October 29, 1965

Speech by the President of the Mexican Delegation, Ambassador Alfonso García Robles, Undersecretary of Foreign Relations, in the General Debate of the First Committee on the Topic 'The Non-proliferation of Nuclear Weapons'

The president of the Mexican delegation to the United Nations (UN), Ambassador Alfonso Garcia Robles, explained why the Latin American nuclear-weapon-free zone (NWFZ) would represent the most ambitious regional project to address nuclear perils. He explained the security implications of the agreement, especially in terms of nuclear nonproliferation, nuclear disarmament, and negative security assurances. He also clarified that the Latin American project would benefit signatories economically. He argued that Latin American governments would not have to waste the resources necessary to engage in nuclear arms races if the region were denuclearized. Moreover, he explained that Mexico’s final aim was to achieve general and complete disarmament; thus, Mexican authorities saw the NPT as a means and not a goal on its own.

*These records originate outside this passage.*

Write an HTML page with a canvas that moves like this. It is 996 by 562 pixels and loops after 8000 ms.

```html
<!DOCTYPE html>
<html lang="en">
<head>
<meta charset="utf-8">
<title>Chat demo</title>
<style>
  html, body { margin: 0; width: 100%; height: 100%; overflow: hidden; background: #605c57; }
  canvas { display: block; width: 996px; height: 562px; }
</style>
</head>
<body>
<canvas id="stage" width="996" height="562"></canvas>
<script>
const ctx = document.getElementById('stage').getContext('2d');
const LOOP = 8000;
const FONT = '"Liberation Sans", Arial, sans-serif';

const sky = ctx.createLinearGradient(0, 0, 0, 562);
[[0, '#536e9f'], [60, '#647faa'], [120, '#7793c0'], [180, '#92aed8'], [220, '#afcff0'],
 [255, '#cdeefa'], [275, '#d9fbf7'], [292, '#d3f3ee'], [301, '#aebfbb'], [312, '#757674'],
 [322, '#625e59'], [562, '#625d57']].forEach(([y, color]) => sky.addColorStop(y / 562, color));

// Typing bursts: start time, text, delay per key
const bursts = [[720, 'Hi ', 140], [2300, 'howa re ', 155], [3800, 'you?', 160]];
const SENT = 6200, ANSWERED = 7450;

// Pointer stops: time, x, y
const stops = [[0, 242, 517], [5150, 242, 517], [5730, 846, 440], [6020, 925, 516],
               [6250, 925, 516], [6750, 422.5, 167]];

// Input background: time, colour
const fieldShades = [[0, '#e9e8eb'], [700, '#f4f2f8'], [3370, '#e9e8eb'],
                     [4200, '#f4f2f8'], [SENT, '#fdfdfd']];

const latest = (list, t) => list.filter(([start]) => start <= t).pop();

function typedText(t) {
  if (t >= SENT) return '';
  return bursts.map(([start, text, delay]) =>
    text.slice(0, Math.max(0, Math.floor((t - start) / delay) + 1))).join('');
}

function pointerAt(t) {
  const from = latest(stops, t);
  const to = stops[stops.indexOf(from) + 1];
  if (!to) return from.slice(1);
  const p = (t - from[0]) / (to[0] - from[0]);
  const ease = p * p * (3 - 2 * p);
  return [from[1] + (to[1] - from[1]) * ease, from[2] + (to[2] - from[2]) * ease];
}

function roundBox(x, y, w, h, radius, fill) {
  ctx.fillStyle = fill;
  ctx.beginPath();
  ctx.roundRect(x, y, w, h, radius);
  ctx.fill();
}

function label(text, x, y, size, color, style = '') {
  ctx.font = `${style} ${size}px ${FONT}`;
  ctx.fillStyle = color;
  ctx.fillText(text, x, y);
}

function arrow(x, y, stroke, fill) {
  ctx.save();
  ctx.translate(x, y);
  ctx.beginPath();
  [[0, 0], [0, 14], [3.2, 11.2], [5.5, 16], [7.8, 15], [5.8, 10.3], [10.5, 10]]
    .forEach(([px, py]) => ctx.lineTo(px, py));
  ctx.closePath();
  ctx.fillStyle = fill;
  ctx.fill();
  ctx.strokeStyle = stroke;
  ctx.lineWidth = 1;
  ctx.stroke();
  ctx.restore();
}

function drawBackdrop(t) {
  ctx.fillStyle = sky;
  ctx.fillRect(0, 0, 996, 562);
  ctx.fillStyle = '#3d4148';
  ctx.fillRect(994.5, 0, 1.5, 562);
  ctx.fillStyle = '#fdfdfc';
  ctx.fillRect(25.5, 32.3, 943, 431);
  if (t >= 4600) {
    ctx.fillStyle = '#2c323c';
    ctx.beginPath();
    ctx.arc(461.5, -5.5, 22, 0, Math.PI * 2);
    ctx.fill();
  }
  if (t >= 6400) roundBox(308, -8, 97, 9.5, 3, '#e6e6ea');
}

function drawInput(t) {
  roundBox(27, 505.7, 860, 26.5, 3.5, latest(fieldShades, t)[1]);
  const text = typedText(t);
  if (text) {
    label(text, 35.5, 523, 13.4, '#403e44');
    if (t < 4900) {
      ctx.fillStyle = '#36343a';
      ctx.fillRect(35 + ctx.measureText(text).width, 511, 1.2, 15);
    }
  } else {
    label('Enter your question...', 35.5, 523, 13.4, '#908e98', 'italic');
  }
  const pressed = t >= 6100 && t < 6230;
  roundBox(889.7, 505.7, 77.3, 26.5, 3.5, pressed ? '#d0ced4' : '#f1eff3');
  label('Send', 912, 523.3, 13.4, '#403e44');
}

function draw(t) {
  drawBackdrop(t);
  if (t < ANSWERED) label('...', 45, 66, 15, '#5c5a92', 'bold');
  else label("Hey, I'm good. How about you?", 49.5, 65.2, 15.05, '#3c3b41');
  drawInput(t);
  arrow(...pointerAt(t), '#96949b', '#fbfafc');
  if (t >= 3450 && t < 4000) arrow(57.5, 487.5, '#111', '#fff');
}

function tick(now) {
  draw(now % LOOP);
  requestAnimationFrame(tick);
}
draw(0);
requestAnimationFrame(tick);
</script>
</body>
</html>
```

March 31, 1966

Embassy, Havana, Report on the State of the Cuban Communist Party

In a report on the Cuban Communist Party, Bulgarian Embassy counselor S. Cohen discusses strengths and concerns with the Cuban goverment. The Cuban revolutionary movement debunked the theory of geographically determined fatalism, but also displays a strong dependence on the Latin American liberation movement (e.g. Jose Mari, Simon Bolivar) for inspiration instead of socialist principles. Cohen reports negative developments including the Cuban government’s growing ambition to rule the Third World revolutionary movement and strong belief in the Cuban armed struggle as a template for all national liberation movements. The Cuban delegation strongly endorsed armed struggle as the only means of socialist advancement at the Tricontinental Conference recently held in Havana. Bulgaria must remain close with the Cuban government to help it develop economically and mature politically.